• [Exercise instructions] With the records as your source, report how many lines contain "opacity". Add no other words.
Data Start Marker
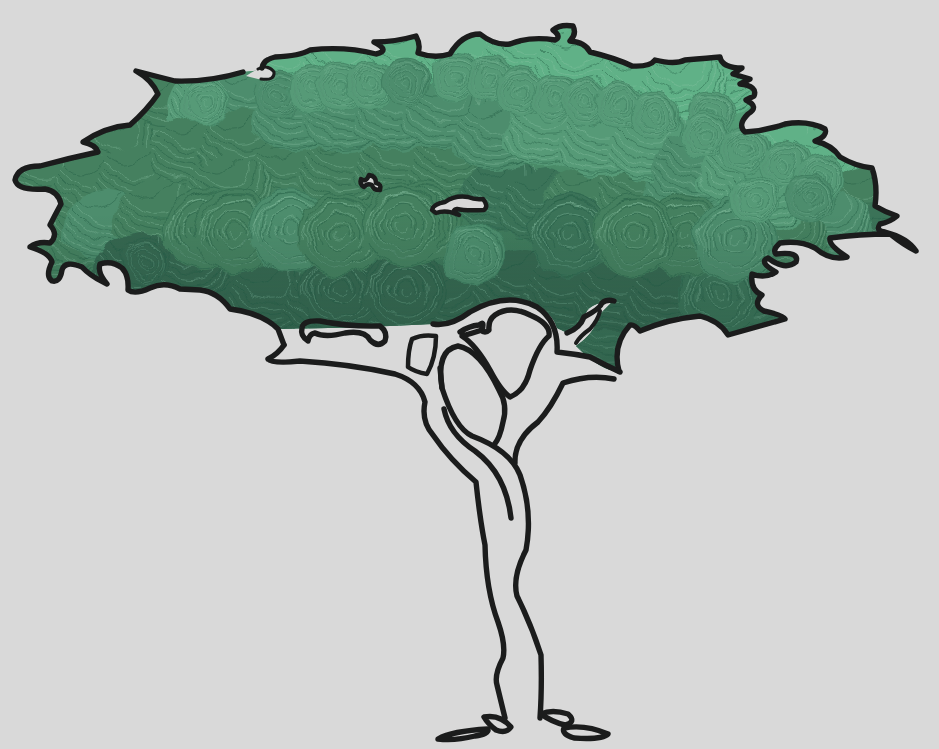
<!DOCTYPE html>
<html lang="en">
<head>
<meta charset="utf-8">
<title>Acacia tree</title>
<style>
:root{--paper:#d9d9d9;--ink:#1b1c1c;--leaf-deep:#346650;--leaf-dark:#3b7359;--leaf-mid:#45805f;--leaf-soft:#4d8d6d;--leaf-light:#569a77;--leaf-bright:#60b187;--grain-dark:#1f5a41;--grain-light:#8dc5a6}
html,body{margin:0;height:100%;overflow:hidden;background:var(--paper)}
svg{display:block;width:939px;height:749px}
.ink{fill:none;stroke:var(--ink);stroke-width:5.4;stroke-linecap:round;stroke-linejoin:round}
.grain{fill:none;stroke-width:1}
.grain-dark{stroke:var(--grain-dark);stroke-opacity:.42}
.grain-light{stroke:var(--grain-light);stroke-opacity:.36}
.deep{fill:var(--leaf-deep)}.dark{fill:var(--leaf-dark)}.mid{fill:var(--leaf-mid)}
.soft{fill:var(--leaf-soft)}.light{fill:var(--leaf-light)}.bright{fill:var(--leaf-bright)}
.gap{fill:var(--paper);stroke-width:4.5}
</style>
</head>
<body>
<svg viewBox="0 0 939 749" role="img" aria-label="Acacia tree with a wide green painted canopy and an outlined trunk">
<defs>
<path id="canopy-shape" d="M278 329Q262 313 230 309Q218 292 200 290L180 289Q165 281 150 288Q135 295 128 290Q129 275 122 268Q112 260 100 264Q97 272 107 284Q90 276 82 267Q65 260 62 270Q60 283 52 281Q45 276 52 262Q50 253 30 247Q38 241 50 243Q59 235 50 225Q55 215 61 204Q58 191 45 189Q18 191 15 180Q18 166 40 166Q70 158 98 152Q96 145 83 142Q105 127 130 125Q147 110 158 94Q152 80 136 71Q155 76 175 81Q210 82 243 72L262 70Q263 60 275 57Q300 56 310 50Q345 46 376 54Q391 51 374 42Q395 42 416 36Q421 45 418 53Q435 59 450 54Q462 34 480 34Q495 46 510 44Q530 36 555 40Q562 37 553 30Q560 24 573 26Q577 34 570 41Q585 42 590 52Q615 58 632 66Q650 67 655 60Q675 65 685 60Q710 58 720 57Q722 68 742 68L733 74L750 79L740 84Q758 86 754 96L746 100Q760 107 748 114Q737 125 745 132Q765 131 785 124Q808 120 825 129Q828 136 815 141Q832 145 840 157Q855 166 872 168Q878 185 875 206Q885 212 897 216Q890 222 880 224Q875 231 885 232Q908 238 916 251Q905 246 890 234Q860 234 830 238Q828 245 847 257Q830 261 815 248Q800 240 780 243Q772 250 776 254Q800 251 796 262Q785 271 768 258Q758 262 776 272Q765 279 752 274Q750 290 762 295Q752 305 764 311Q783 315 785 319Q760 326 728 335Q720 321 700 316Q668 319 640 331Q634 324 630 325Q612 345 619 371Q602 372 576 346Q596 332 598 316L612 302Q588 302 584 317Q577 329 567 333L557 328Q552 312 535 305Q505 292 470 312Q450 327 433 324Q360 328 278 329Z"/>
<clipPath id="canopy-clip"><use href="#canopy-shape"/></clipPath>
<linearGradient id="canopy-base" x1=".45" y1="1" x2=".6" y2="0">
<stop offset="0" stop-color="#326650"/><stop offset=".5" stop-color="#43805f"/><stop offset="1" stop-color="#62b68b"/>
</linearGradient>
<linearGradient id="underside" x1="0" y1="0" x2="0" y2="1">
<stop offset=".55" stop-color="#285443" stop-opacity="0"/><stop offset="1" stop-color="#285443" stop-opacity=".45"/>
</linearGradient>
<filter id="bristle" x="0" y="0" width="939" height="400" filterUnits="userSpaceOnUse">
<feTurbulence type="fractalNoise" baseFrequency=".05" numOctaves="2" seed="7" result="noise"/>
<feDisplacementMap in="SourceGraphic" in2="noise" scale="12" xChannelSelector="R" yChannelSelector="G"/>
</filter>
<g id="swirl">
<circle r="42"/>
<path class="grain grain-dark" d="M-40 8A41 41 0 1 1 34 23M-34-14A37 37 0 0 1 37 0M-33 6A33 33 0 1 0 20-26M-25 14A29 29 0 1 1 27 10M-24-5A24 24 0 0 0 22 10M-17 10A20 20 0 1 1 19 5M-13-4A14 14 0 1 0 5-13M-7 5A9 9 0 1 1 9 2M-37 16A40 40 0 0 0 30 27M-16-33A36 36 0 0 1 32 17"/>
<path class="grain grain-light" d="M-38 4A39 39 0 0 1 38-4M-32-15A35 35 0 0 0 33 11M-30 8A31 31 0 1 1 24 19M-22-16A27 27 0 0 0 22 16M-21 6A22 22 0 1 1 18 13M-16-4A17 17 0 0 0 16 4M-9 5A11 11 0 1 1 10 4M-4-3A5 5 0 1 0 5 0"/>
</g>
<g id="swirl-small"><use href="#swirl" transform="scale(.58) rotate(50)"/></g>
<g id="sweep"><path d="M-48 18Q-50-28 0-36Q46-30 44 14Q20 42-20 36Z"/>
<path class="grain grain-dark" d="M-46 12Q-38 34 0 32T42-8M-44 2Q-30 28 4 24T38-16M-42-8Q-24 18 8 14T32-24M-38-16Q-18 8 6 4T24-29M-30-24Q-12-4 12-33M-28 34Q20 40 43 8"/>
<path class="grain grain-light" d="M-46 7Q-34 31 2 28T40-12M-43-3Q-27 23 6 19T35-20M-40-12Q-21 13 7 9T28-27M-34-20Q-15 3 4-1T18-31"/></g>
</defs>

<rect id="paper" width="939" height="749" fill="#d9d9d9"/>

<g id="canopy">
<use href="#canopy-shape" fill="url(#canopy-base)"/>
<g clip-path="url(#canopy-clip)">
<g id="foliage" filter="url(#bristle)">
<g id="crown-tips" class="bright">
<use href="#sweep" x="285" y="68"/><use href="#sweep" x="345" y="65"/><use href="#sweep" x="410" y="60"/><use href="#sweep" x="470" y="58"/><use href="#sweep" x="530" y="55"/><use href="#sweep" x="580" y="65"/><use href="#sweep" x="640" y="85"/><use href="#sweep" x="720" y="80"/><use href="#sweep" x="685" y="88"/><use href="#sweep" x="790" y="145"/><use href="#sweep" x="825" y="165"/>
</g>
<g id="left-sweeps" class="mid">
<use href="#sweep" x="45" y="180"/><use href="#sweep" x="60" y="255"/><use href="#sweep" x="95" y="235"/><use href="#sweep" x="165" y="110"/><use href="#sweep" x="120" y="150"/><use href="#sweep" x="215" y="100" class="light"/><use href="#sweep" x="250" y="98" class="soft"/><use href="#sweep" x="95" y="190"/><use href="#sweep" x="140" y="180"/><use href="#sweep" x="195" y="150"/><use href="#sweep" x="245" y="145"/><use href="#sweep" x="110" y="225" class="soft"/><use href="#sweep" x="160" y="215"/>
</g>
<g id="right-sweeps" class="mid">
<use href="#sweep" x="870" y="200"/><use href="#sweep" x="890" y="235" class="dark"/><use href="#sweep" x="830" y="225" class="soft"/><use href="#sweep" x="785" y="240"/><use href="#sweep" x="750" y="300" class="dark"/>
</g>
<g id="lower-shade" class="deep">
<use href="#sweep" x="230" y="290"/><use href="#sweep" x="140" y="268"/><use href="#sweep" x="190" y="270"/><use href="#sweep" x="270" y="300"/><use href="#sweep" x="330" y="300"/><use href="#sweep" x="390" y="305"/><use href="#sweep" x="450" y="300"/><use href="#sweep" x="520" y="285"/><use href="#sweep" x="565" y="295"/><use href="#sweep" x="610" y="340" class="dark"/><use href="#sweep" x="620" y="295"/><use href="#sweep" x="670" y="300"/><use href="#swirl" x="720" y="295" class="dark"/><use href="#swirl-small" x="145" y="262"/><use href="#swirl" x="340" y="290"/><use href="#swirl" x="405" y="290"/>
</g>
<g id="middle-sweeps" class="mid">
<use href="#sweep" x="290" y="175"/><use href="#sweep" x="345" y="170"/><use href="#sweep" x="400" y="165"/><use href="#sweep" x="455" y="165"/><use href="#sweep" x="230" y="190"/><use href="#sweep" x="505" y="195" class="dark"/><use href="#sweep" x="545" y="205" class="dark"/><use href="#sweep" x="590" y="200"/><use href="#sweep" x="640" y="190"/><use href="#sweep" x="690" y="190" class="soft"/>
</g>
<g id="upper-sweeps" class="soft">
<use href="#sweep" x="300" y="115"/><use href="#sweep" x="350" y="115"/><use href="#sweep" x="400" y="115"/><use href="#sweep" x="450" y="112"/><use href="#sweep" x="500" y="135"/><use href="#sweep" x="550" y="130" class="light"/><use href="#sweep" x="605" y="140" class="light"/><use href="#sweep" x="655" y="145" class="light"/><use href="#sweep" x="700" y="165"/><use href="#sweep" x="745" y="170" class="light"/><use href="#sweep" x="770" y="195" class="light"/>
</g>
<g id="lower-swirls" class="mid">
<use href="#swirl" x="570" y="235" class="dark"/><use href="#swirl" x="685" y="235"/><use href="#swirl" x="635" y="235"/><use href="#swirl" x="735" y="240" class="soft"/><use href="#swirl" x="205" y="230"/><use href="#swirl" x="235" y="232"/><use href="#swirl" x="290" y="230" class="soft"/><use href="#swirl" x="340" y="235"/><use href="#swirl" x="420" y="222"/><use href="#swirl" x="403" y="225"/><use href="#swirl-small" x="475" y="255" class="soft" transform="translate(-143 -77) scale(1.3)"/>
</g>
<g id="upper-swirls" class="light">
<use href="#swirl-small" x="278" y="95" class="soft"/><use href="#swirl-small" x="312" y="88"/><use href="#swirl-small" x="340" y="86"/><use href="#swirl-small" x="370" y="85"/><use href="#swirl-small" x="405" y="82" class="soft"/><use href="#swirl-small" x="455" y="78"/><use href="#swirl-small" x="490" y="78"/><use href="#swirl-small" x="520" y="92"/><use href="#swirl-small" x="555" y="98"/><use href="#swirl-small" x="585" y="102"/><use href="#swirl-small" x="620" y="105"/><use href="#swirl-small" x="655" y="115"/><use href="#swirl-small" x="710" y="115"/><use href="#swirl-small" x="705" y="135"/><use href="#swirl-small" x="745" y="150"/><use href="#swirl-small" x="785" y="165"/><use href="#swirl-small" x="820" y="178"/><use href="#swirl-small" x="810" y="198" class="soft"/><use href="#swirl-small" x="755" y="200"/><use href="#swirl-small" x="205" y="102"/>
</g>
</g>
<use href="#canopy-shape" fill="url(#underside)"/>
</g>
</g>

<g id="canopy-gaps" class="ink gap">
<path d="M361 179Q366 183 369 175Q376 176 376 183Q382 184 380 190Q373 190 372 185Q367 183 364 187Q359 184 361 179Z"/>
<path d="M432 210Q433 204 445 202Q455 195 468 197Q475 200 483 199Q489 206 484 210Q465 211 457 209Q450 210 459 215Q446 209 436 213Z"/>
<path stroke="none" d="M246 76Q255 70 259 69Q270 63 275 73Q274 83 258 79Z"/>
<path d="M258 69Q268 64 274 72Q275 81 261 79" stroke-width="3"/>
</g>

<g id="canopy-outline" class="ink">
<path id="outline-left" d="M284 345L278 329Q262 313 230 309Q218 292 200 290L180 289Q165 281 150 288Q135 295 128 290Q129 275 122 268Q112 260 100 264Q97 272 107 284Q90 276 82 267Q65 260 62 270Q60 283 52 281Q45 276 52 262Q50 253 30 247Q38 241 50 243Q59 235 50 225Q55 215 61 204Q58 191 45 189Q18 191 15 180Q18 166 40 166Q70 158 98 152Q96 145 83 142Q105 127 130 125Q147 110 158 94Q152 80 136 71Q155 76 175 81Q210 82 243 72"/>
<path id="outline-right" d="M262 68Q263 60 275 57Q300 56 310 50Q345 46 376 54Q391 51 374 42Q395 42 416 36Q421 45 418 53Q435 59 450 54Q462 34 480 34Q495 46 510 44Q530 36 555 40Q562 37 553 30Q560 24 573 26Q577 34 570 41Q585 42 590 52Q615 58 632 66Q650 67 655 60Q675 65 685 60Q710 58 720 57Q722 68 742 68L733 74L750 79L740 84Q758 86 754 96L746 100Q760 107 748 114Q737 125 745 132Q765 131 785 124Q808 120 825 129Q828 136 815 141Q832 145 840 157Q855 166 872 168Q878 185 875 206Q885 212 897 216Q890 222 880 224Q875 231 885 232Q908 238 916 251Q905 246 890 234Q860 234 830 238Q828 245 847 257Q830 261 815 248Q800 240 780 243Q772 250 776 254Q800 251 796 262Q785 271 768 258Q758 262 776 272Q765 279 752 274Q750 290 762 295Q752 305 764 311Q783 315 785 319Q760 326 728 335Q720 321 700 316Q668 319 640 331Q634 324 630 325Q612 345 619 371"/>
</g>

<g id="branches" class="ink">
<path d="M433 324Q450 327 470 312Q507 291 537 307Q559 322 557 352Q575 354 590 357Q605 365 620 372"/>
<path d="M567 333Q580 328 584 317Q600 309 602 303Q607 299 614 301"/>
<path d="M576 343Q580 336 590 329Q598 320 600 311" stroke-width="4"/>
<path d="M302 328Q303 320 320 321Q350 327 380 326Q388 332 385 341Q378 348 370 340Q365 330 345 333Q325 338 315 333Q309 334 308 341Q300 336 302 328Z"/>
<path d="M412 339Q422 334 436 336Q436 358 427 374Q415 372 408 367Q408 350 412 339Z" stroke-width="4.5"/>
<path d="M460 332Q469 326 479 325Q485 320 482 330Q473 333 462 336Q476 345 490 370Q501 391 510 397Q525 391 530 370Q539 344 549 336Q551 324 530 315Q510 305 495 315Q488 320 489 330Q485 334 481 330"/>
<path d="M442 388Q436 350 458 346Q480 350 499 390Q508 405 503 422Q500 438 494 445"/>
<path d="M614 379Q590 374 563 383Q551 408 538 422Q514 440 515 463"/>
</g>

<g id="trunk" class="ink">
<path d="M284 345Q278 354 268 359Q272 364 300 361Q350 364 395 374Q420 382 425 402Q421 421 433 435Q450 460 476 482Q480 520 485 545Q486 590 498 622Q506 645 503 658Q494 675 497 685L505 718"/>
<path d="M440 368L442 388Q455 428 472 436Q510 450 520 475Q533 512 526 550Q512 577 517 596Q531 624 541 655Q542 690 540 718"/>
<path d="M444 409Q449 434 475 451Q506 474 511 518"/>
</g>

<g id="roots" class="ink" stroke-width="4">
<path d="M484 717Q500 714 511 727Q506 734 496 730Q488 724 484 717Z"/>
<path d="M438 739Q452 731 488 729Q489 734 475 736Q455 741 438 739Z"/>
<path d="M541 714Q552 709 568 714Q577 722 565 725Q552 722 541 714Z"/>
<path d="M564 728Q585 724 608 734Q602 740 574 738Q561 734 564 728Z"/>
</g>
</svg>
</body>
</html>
Data End Marker
• [Finished task] 3